DATA RECORDS
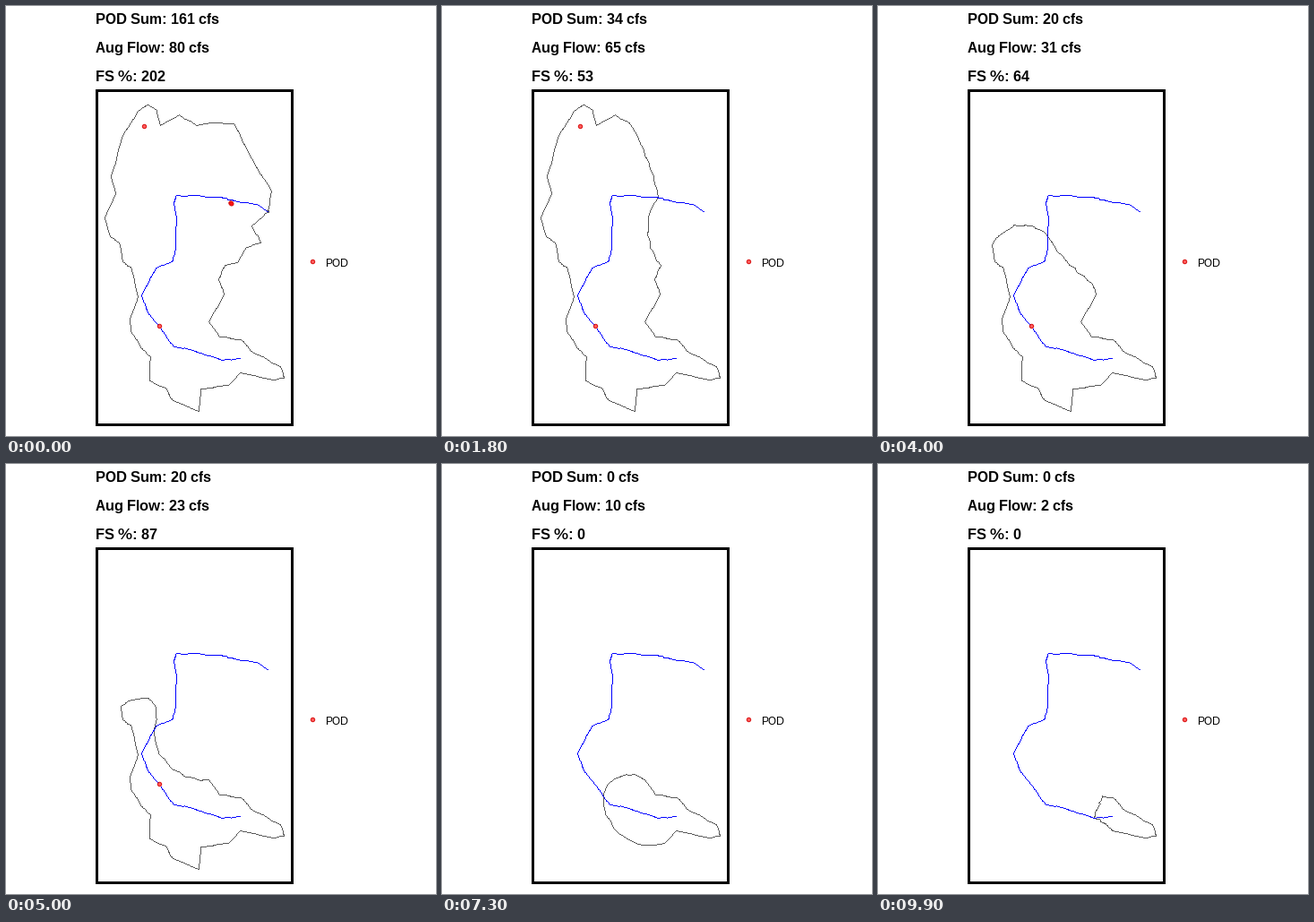
A matplotlib script for the animation above (10 s loop, 480x480 px).

```python
import matplotlib.pyplot as plt
import numpy as np
from matplotlib.animation import FuncAnimation
from matplotlib.patches import Circle, Rectangle

plt.rcParams["text.hinting"] = "default"
plt.rcParams["text.hinting_factor"] = 1

SIZE, FRAMES = 480, 100
PX = 0.72  # points per pixel at 100 dpi
rng = np.random.default_rng(7)

# Corners of the stream, from the lower end up to its source
RIVER = np.array([
    (292, 230), (278, 222), (250, 217), (240, 214), (190, 212), (187, 222),
    (190, 240), (189, 270), (185, 286), (167, 293), (151, 324), (157, 341),
    (187, 381), (205, 384), (241, 396), (261, 394)], float)

# Corners of the whole basin, counterclockwise from the stream's lower end
RIM = np.array([
    (292, 230), (296, 207), (281, 184), (272, 168), (254, 132), (233, 131),
    (212, 134), (193, 122), (172, 134), (168, 117), (158, 111), (147, 118),
    (130, 145), (117, 190), (122, 210), (110, 237), (116, 258), (126, 265),
    (130, 286), (139, 292), (147, 325), (138, 350), (139, 364), (150, 382),
    (161, 392), (160, 419), (178, 427), (186, 441), (215, 453), (217, 428),
    (248, 424), (261, 410), (298, 418), (310, 416), (306, 403), (276, 388),
    (262, 373), (238, 370), (226, 353), (243, 322), (237, 306), (244, 290),
    (258, 287), (268, 270), (284, 265), (274, 246), (292, 230)], float)

# frame, flow, outlet distance upstream, rim corner where the left and the
# right divide end, outward bow of each divide; neighbours one apart are jumps
KEYS = np.array([
    (0, 79.7, 0, 0, 46, 0, 0),
    (18, 64.6, 54, 6.2, 41, 4, -13),
    (30, 61, 101, 6.2, 41, 14, 14),
    (31, 41.7, 105, 15, 41, -4, 5),
    (33, 37, 115, 17, 41, 12, 7),
    (50, 23, 204, 17.3, 38, 25, -18),
    (54, 20, 229, 20, 38, 4, -8),
    (63, 16.8, 252, 21.2, 38, 4, 8),
    (72, 14, 285, 23.3, 38, 0, 14),
    (73, 10.2, 290, 30, 38, 22, 14),
    (83, 7, 319, 30, 38, 7, 8),
    (99, 2, 358, 31, 36.5, -2, 0)])

# x, y, flow, first frame without it
PODS = [(154, 134, 14, 31), (250.5, 219.5, 100, 15), (251.3, 220.3, 27, 15),
        (171, 357, 20, 68)]


def at(path, where, grid):
    return np.c_[np.interp(where, grid, path[:, 0]),
                 np.interp(where, grid, path[:, 1])]


def roughen(path, parts, amount):
    """Split each side and shake the new points; corners stay put."""
    u = np.arange((len(path) - 1) * parts + 1) / parts
    fine = at(path, u, np.arange(len(path)))
    shake = rng.uniform(-amount, amount, fine.shape)
    shake[::parts] = 0
    return u, fine + shake


def pixels(path):
    """Pixel centres along a polyline, one per step of its longer axis."""
    runs = []
    for a, b in zip(path[:-1], path[1:]):
        n = max(int(np.ceil(np.abs(b - a).max())), 1)
        runs.append(a + (b - a) * np.linspace(0, 1, n + 1)[:, None])
    return np.rint(np.vstack(runs)).T


def divide(outlet, end, bow, shake):
    d = end - outlet
    u = np.linspace(0, 1, len(shake))[:, None]
    normal = np.array([-d[1], d[0]]) / max(np.hypot(*d), 1)
    arch = np.sin(np.pi * u) ** 0.7
    return outlet + d * u + normal * bow * arch + shake * arch


RIVER_S = np.r_[0, np.cumsum(np.hypot(*np.diff(RIVER, axis=0).T))]
RIM_U, RIM_FINE = roughen(RIM, 3, 0.8)
SHAKE = rng.uniform(-1.5, 1.5, (2, 12, 2))


def basin(i):
    flow, s, u0, u1, bow0, bow1 = (
        np.interp(i, KEYS[:, 0], c) for c in KEYS[:, 1:].T)
    inner = RIM_U[(RIM_U > u0) & (RIM_U < u1)]
    rim = at(RIM_FINE, np.r_[u0, inner, u1], RIM_U)
    outlet = at(RIVER, s, RIVER_S)[0]
    left = divide(outlet, rim[0], bow0, SHAKE[0])
    right = divide(outlet, rim[-1], -bow1, SHAKE[1])
    return flow, np.vstack([left, rim, right[::-1]])


fig = plt.figure(figsize=(4.8, 4.8), dpi=100, facecolor="white")
ax = fig.add_axes([0, 0, 1, 1])
ax.set(xlim=(0, SIZE), ylim=(SIZE, 0))
ax.axis("off")


def label(x, y, px, **kw):
    return ax.text(x, y, "", family="Liberation Sans", size=px * PX,
                   va="baseline", **kw)


def trace(color, z):
    return ax.plot([], [], ",", color=color, zorder=z)[0]


def dot(x, y, fill=(1, 0.36, 0.36)):
    return ax.add_patch(Circle((x + 0.5, y + 0.5), 2.2, fc=fill,
                               ec=(0.85, 0.08, 0.08), lw=PX, zorder=4))


titles = [label(100, y, 16, weight="bold") for y in (20, 52, 84)]
label(356, 291, 12).set_text("POD")
ax.add_patch(Rectangle((101.5, 94.5), 218, 373, fill=False, ec="black",
                       lw=3 * PX, joinstyle="miter", snap=False, zorder=5))
edge = trace("#595959", 2)
trace("blue", 3).set_data(*pixels(roughen(RIVER, 6, 0.9)[1]))

shared = (1, 0.08, 0.08)  # overlapping points look solid
dots = [dot(x, y, shared) if x % 1 else dot(x, y) for x, y, _, _ in PODS]
dot(342, 285)


def update(i):
    flow, outline = basin(i)
    edge.set_data(*pixels(outline))
    total = 0
    for d, (_, _, q, gone) in zip(dots, PODS):
        d.set_visible(i < gone)
        total += q * (i < gone)
    titles[0].set_text(f"POD Sum: {total} cfs")
    titles[1].set_text(f"Aug Flow: {flow:.0f} cfs")
    titles[2].set_text(f"FS %: {100 * total / flow:.0f}")
    return [edge, *titles, *dots]


anim = FuncAnimation(fig, update, frames=FRAMES, interval=100, repeat=True,
                     repeat_delay=0, init_func=lambda: update(0))
plt.show()
```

EXERCISE PROMPT
Set the material above down again word for word. Include none of its pictures.

ANSWER TO THIS EXERCISE
A matplotlib script for the animation above (10 s loop, 480x480 px).

```python
import matplotlib.pyplot as plt
import numpy as np
from matplotlib.animation import FuncAnimation
from matplotlib.patches import Circle, Rectangle

plt.rcParams["text.hinting"] = "default"
plt.rcParams["text.hinting_factor"] = 1

SIZE, FRAMES = 480, 100
PX = 0.72  # points per pixel at 100 dpi
rng = np.random.default_rng(7)

# Corners of the stream, from the lower end up to its source
RIVER = np.array([
    (292, 230), (278, 222), (250, 217), (240, 214), (190, 212), (187, 222),
    (190, 240), (189, 270), (185, 286), (167, 293), (151, 324), (157, 341),
    (187, 381), (205, 384), (241, 396), (261, 394)], float)

# Corners of the whole basin, counterclockwise from the stream's lower end
RIM = np.array([
    (292, 230), (296, 207), (281, 184), (272, 168), (254, 132), (233, 131),
    (212, 134), (193, 122), (172, 134), (168, 117), (158, 111), (147, 118),
    (130, 145), (117, 190), (122, 210), (110, 237), (116, 258), (126, 265),
    (130, 286), (139, 292), (147, 325), (138, 350), (139, 364), (150, 382),
    (161, 392), (160, 419), (178, 427), (186, 441), (215, 453), (217, 428),
    (248, 424), (261, 410), (298, 418), (310, 416), (306, 403), (276, 388),
    (262, 373), (238, 370), (226, 353), (243, 322), (237, 306), (244, 290),
    (258, 287), (268, 270), (284, 265), (274, 246), (292, 230)], float)

# frame, flow, outlet distance upstream, rim corner where the left and the
# right divide end, outward bow of each divide; neighbours one apart are jumps
KEYS = np.array([
    (0, 79.7, 0, 0, 46, 0, 0),
    (18, 64.6, 54, 6.2, 41, 4, -13),
    (30, 61, 101, 6.2, 41, 14, 14),
    (31, 41.7, 105, 15, 41, -4, 5),
    (33, 37, 115, 17, 41, 12, 7),
    (50, 23, 204, 17.3, 38, 25, -18),
    (54, 20, 229, 20, 38, 4, -8),
    (63, 16.8, 252, 21.2, 38, 4, 8),
    (72, 14, 285, 23.3, 38, 0, 14),
    (73, 10.2, 290, 30, 38, 22, 14),
    (83, 7, 319, 30, 38, 7, 8),
    (99, 2, 358, 31, 36.5, -2, 0)])

# x, y, flow, first frame without it
PODS = [(154, 134, 14, 31), (250.5, 219.5, 100, 15), (251.3, 220.3, 27, 15),
        (171, 357, 20, 68)]


def at(path, where, grid):
    return np.c_[np.interp(where, grid, path[:, 0]),
                 np.interp(where, grid, path[:, 1])]


def roughen(path, parts, amount):
    """Split each side and shake the new points; corners stay put."""
    u = np.arange((len(path) - 1) * parts + 1) / parts
    fine = at(path, u, np.arange(len(path)))
    shake = rng.uniform(-amount, amount, fine.shape)
    shake[::parts] = 0
    return u, fine + shake


def pixels(path):
    """Pixel centres along a polyline, one per step of its longer axis."""
    runs = []
    for a, b in zip(path[:-1], path[1:]):
        n = max(int(np.ceil(np.abs(b - a).max())), 1)
        runs.append(a + (b - a) * np.linspace(0, 1, n + 1)[:, None])
    return np.rint(np.vstack(runs)).T


def divide(outlet, end, bow, shake):
    d = end - outlet
    u = np.linspace(0, 1, len(shake))[:, None]
    normal = np.array([-d[1], d[0]]) / max(np.hypot(*d), 1)
    arch = np.sin(np.pi * u) ** 0.7
    return outlet + d * u + normal * bow * arch + shake * arch


RIVER_S = np.r_[0, np.cumsum(np.hypot(*np.diff(RIVER, axis=0).T))]
RIM_U, RIM_FINE = roughen(RIM, 3, 0.8)
SHAKE = rng.uniform(-1.5, 1.5, (2, 12, 2))


def basin(i):
    flow, s, u0, u1, bow0, bow1 = (
        np.interp(i, KEYS[:, 0], c) for c in KEYS[:, 1:].T)
    inner = RIM_U[(RIM_U > u0) & (RIM_U < u1)]
    rim = at(RIM_FINE, np.r_[u0, inner, u1], RIM_U)
    outlet = at(RIVER, s, RIVER_S)[0]
    left = divide(outlet, rim[0], bow0, SHAKE[0])
    right = divide(outlet, rim[-1], -bow1, SHAKE[1])
    return flow, np.vstack([left, rim, right[::-1]])


fig = plt.figure(figsize=(4.8, 4.8), dpi=100, facecolor="white")
ax = fig.add_axes([0, 0, 1, 1])
ax.set(xlim=(0, SIZE), ylim=(SIZE, 0))
ax.axis("off")


def label(x, y, px, **kw):
    return ax.text(x, y, "", family="Liberation Sans", size=px * PX,
                   va="baseline", **kw)


def trace(color, z):
    return ax.plot([], [], ",", color=color, zorder=z)[0]


def dot(x, y, fill=(1, 0.36, 0.36)):
    return ax.add_patch(Circle((x + 0.5, y + 0.5), 2.2, fc=fill,
                               ec=(0.85, 0.08, 0.08), lw=PX, zorder=4))


titles = [label(100, y, 16, weight="bold") for y in (20, 52, 84)]
label(356, 291, 12).set_text("POD")
ax.add_patch(Rectangle((101.5, 94.5), 218, 373, fill=False, ec="black",
                       lw=3 * PX, joinstyle="miter", snap=False, zorder=5))
edge = trace("#595959", 2)
trace("blue", 3).set_data(*pixels(roughen(RIVER, 6, 0.9)[1]))

shared = (1, 0.08, 0.08)  # overlapping points look solid
dots = [dot(x, y, shared) if x % 1 else dot(x, y) for x, y, _, _ in PODS]
dot(342, 285)


def update(i):
    flow, outline = basin(i)
    edge.set_data(*pixels(outline))
    total = 0
    for d, (_, _, q, gone) in zip(dots, PODS):
        d.set_visible(i < gone)
        total += q * (i < gone)
    titles[0].set_text(f"POD Sum: {total} cfs")
    titles[1].set_text(f"Aug Flow: {flow:.0f} cfs")
    titles[2].set_text(f"FS %: {100 * total / flow:.0f}")
    return [edge, *titles, *dots]


anim = FuncAnimation(fig, update, frames=FRAMES, interval=100, repeat=True,
                     repeat_delay=0, init_func=lambda: update(0))
plt.show()
```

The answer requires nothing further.